IRMCD has over 30 vehicles which are regularly used in carrying out IRMCD’s responsibilities. They include 4WD pickup trucks, an F-350 pump service truck, dump trucks. IRMCD typically maintains 10 all-terrain-vehicles (ATVs and RTVs) which are used by the Inspector/Sprayers for field inspections, ground treatments and herbicide applications. The District also owns heavy equipment such as a tractor, rubber-tracked skid steer loaders, grinder, forklift, and numerous heavy duty impoundment pumps installed at various locations along the Indian River Lagoon. IRMCD also operates several boats primarily for larval inspections.
All full-time IRMCD employees are required to be licensed in Public Health Pest Control by FDACS. This license permits employees to apply restricted-use pesticides. Employees maintain this license by attending State-approved programs where continuing education credits are provided. In-house training is also provided on all aspects of our program, including conducting state-approved education credit courses. Several employees have also received Advanced Inspector/Sprayer Certification through FDACS and the University of Florida. IRMCD staff members regularly provide educational programs for the public including service organizations, schools, environmental organizations, church groups, etc.
WORKER SAFETY CONSIDERATIONS

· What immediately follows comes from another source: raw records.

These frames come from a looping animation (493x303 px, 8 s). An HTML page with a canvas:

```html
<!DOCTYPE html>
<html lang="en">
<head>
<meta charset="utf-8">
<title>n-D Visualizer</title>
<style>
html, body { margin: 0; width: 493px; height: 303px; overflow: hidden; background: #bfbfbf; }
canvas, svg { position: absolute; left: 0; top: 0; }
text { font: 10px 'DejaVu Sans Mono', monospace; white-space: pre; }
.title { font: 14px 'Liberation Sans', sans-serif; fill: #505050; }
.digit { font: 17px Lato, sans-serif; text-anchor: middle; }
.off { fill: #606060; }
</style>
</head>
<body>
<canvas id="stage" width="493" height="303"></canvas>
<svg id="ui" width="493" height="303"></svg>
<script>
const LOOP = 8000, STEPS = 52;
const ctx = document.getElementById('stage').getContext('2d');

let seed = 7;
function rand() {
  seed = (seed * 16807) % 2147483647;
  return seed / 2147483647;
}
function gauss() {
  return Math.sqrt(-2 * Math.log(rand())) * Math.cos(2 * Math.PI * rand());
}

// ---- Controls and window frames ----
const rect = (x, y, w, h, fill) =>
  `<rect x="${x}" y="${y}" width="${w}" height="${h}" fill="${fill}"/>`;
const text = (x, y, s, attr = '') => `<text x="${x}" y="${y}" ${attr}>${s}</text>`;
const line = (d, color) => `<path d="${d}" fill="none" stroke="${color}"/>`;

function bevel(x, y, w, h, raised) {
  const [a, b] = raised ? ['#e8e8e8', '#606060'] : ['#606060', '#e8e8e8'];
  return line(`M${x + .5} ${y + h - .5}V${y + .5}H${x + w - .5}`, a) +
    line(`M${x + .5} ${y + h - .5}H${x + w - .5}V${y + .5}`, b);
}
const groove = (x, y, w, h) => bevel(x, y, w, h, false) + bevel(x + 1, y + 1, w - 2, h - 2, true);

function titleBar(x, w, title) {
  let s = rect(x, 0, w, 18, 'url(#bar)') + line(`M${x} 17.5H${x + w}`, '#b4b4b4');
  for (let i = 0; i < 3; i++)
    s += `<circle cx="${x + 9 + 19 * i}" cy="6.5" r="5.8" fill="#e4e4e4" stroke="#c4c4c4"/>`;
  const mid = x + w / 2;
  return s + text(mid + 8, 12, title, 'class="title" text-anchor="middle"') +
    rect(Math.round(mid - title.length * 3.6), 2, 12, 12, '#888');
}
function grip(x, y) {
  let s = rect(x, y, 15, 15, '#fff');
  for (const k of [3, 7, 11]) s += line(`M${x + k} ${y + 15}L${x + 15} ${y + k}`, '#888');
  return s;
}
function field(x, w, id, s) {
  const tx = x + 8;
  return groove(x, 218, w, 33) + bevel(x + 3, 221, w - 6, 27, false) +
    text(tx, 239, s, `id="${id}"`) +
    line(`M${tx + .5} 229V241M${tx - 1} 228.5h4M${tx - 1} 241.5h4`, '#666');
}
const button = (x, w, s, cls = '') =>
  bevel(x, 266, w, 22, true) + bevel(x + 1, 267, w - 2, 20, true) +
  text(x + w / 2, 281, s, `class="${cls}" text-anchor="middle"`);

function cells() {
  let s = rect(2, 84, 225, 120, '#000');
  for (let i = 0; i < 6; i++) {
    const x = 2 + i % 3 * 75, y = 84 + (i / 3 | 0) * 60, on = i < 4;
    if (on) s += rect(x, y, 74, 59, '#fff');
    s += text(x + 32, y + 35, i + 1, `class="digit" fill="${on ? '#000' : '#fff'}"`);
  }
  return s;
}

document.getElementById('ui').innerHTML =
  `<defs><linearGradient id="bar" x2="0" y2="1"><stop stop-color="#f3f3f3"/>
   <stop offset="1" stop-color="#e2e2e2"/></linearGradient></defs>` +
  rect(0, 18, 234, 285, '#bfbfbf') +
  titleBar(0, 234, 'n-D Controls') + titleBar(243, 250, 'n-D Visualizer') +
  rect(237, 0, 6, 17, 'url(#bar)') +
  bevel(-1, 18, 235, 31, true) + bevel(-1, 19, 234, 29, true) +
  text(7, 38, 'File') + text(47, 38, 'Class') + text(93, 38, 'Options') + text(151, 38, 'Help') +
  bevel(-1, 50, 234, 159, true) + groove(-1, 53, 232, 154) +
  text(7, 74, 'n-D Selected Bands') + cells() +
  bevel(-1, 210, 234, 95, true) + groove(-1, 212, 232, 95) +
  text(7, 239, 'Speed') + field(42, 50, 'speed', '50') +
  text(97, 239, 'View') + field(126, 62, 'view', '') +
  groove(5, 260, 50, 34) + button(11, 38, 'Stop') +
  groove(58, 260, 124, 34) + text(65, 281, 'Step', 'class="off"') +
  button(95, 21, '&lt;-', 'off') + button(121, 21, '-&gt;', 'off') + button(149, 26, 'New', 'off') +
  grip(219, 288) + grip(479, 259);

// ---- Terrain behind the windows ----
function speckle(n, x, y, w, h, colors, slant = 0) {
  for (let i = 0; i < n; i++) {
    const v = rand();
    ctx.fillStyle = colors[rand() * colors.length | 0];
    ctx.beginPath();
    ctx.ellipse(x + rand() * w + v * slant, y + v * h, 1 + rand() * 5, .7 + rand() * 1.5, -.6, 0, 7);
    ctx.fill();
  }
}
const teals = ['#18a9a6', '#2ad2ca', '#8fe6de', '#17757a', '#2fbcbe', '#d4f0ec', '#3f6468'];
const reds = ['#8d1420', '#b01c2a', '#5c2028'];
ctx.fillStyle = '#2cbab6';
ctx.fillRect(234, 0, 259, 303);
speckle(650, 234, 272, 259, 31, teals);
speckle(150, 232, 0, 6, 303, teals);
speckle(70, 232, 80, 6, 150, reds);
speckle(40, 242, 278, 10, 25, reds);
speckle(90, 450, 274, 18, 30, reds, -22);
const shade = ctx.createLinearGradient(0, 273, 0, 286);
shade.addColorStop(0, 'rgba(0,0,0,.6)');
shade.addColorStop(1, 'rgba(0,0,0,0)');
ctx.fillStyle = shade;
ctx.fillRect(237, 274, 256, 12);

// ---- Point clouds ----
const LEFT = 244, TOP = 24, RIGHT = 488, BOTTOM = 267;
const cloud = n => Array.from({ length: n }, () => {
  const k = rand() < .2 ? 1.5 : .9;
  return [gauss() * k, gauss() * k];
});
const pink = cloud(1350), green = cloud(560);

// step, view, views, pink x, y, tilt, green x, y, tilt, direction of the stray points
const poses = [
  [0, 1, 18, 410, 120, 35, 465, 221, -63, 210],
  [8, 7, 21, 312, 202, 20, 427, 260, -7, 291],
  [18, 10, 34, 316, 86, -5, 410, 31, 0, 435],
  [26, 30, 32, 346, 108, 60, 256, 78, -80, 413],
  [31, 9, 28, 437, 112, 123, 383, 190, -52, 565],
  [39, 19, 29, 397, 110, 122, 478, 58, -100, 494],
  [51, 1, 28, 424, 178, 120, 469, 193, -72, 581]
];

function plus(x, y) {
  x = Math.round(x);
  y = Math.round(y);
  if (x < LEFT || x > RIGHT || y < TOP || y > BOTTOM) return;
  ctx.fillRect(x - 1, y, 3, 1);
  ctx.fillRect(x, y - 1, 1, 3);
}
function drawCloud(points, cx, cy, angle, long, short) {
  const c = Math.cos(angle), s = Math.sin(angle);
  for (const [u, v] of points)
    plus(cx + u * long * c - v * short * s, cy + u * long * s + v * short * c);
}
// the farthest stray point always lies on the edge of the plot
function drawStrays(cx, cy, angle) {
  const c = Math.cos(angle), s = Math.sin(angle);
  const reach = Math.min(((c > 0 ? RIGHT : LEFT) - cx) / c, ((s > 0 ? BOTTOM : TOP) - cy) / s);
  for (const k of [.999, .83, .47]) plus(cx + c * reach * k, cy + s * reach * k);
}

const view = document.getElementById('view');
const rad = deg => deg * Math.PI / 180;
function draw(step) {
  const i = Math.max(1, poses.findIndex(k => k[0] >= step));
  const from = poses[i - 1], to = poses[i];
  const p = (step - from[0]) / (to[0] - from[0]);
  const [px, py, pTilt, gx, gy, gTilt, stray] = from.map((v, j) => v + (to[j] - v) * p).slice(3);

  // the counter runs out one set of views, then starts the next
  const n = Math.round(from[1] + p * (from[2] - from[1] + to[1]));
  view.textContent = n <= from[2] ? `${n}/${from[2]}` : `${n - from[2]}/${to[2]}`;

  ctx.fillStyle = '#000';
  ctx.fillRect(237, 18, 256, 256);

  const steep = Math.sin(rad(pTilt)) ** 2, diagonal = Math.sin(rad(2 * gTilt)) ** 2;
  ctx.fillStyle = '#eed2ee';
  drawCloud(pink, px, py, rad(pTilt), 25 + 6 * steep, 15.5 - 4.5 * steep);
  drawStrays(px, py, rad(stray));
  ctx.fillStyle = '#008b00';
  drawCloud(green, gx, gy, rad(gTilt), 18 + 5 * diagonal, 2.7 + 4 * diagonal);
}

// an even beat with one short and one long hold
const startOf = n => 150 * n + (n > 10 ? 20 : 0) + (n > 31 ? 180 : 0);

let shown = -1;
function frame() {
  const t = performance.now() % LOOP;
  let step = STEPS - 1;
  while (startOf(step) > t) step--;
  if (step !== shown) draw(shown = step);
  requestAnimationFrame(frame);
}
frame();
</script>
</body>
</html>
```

IRMCD has a formal safety program which qualifies for a Workers Compensation discount. IRMCD has periodic inspections by the FDACS and the local health department for compliance monitoring. A Safety Data Sheet (SDS) book of chemicals that IRMCD uses is kept current and available to all employees for their review. Fire extinguishers, which are inspected and serviced annually, are located throughout IRMCD property and in each vehicle. Emergency wash facilities are available on the District property. Hiring practices are consistent with requirements of the Americans with Disabilities Act (ADA). IRMCD is a drug free workplace. Employees are required to maintain a good driving record.